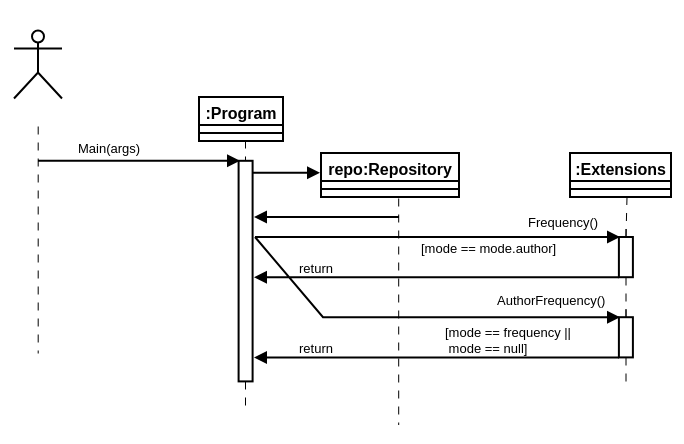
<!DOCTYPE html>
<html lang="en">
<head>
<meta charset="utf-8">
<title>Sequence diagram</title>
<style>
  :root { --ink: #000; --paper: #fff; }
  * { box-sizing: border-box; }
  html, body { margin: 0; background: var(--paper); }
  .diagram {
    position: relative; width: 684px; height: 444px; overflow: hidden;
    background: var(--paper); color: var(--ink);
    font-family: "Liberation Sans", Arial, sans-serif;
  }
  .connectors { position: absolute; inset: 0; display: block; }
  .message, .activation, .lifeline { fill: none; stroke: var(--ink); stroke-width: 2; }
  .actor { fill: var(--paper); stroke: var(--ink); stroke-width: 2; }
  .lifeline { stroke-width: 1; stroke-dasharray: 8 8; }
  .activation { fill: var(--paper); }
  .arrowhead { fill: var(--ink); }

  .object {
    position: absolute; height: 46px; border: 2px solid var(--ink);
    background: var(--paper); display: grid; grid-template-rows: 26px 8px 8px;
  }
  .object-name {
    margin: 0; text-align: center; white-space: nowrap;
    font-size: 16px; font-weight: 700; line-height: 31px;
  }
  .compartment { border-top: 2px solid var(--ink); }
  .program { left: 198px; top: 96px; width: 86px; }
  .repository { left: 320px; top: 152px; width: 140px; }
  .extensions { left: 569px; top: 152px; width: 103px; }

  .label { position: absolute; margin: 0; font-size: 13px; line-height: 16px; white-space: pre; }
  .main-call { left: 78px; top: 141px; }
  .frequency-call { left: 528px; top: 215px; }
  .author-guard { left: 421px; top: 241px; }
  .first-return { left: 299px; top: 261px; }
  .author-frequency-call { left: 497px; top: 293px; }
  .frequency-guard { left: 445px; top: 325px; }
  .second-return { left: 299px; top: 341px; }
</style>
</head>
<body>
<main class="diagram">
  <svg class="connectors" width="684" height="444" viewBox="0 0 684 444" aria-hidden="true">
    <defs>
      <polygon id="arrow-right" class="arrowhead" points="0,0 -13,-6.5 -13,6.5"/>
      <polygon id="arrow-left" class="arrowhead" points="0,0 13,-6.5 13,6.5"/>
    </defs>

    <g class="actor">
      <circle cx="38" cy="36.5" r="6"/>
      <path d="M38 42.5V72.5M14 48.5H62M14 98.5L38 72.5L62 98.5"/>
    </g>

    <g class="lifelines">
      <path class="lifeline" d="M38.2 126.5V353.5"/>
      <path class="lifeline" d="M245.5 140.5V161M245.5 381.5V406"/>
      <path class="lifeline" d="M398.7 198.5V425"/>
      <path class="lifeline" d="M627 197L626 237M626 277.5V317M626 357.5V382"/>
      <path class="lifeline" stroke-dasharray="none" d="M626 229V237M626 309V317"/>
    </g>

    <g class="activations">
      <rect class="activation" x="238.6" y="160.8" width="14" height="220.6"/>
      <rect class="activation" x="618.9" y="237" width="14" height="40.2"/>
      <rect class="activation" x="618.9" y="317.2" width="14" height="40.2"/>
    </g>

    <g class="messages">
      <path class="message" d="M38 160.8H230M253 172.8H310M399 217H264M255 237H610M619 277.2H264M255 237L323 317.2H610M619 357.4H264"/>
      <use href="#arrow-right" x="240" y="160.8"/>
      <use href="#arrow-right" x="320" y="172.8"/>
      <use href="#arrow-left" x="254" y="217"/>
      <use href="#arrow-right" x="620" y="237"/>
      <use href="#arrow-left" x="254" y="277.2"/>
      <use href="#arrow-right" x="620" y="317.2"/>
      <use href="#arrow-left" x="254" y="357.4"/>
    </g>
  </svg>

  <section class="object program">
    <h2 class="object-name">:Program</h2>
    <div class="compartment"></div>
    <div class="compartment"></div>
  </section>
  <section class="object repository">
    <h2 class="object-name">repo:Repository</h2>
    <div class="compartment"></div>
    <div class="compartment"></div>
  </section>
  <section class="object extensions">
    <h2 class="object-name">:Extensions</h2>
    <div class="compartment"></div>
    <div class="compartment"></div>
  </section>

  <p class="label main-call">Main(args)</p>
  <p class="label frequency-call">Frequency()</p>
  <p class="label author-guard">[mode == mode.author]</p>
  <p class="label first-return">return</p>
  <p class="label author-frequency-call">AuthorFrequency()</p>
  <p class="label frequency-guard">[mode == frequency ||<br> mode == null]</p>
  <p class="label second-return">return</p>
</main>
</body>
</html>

= = =

_What to produce_
Using the records above, copy each line that contains "guard".

_Written answer_
  .author-guard { left: 421px; top: 241px; }
  .frequency-guard { left: 445px; top: 325px; }
  <p class="label author-guard">[mode == mode.author]</p>
  <p class="label frequency-guard">[mode == frequency ||<br> mode == null]</p>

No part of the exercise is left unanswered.